The company said its Enterprise AIM Services (EAS) would allow IT administrators to have more control over IM usage, while adding long-desired security and auditing features critical for business.
The EAS package will include AIM Enterprise Gateway, which is to be installed behind a company's firewall to help provide tighter control over incoming and outgoing messages. An optional Private Domain Service featuring federated authentication is also on offer, to allow companies to manage users through their existing corporate server directories centrally.
AOL is also providing developer packages and programs so applications can be written to integrate with AOL's IM client.
Still missing from the AIM client package for business are encryption capabilities, which are being worked on in beta versions and are due for release by early next year.
Last month, Yahoo! was the first major consumer IM company to announce an enterprise edition of its IM software.
Rather than redesign a corporate IM client from scratch, AOL is using its existing consumer IM client and wrapping it with the enterprise services package, said Derick Mains, an AOL spokesman. To add security and archiving features, AOL got help from third-party IM security vendor FaceTime Communications, which embedded its technology into the AIM client to provide needed features.
Digital trust services vendor VeriSign is also working with AOL to integrate encryption capabilities by next year.
Fees for business usage of the new AIM are expected to be approximately $34 (£22) to $40 (£26) per seat. The new services and features, with the exception of the encryption capabilities, are available now.

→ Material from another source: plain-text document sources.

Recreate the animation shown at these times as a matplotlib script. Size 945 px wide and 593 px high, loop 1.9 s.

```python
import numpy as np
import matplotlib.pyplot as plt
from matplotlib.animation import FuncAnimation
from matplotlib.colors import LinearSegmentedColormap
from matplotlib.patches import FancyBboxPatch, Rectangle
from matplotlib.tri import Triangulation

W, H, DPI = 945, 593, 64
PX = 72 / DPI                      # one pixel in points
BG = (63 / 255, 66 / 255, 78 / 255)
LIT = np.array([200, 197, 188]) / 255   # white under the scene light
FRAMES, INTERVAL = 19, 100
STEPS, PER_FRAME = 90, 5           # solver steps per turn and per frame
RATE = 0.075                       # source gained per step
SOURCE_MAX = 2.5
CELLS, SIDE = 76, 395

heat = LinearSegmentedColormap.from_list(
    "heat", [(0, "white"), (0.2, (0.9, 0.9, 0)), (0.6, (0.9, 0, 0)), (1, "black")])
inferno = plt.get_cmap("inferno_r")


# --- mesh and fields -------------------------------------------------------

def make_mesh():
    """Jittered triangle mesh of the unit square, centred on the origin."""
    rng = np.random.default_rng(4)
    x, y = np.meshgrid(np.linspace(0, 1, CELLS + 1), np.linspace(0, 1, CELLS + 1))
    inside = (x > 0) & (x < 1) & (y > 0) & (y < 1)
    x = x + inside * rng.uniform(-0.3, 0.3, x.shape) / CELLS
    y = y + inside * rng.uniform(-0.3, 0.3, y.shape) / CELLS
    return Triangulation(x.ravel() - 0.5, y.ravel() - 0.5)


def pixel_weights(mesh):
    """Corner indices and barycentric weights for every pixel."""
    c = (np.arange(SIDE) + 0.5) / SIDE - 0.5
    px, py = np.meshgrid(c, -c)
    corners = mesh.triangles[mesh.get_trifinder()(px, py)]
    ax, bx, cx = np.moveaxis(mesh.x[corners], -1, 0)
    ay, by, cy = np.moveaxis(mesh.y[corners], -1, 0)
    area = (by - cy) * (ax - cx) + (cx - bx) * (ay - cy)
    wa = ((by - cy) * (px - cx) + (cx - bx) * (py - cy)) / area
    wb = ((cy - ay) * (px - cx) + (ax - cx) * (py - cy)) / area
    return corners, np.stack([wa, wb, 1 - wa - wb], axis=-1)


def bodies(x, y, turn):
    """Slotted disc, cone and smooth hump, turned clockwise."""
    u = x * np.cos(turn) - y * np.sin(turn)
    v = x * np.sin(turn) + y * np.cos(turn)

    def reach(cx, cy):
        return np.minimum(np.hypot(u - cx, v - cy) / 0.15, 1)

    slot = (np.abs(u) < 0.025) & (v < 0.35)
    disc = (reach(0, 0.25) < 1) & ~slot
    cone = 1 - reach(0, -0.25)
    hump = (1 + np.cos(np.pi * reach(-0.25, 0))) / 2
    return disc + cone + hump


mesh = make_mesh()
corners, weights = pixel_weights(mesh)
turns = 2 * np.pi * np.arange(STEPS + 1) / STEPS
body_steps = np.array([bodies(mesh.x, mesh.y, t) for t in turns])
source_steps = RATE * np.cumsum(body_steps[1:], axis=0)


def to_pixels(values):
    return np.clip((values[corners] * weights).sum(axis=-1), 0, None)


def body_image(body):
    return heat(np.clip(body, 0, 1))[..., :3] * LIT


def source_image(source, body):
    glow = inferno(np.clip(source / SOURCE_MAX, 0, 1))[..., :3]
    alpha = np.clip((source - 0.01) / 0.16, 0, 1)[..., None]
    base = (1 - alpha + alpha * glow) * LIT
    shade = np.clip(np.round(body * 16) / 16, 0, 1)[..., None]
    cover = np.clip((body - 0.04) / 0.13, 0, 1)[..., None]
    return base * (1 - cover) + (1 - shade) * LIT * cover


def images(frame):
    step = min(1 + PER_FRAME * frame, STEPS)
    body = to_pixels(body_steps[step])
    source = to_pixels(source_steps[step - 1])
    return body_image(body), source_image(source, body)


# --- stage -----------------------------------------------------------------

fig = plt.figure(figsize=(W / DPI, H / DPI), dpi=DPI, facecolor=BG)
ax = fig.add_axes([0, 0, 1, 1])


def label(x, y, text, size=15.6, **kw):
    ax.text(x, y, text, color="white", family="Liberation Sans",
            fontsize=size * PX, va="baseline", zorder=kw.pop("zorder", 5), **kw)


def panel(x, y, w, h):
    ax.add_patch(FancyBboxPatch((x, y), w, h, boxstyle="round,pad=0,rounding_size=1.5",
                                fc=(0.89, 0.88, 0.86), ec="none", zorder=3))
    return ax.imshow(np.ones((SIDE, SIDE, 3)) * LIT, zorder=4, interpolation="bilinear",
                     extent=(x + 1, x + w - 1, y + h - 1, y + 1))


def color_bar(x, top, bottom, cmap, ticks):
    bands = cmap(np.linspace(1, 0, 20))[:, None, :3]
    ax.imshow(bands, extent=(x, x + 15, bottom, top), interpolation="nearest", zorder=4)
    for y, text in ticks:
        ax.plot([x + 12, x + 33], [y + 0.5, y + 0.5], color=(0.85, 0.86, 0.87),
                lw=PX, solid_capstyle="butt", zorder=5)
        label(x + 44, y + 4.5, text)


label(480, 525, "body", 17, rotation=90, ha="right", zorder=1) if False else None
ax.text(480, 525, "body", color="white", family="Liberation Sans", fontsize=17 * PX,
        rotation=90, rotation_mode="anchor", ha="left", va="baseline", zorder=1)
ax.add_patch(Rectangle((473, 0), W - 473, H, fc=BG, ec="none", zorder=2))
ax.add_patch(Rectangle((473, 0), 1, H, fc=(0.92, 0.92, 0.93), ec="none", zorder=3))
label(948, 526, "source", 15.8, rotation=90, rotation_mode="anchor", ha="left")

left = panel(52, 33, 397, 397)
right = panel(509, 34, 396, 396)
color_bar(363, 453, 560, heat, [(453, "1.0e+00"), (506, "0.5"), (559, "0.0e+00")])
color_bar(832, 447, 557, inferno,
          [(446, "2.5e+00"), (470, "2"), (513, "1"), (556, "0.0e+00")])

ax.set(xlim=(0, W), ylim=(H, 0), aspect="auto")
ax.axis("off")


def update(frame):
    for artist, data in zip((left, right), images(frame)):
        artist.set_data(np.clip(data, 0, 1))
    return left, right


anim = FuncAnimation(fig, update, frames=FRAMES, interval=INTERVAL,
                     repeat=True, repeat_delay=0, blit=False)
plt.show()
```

AIM is the world's most popular IM client, delivering more than 1.5 billion instant messages each day, AOL claimed. There are about 180 million registered users of the AIM service, including both consumers and business users.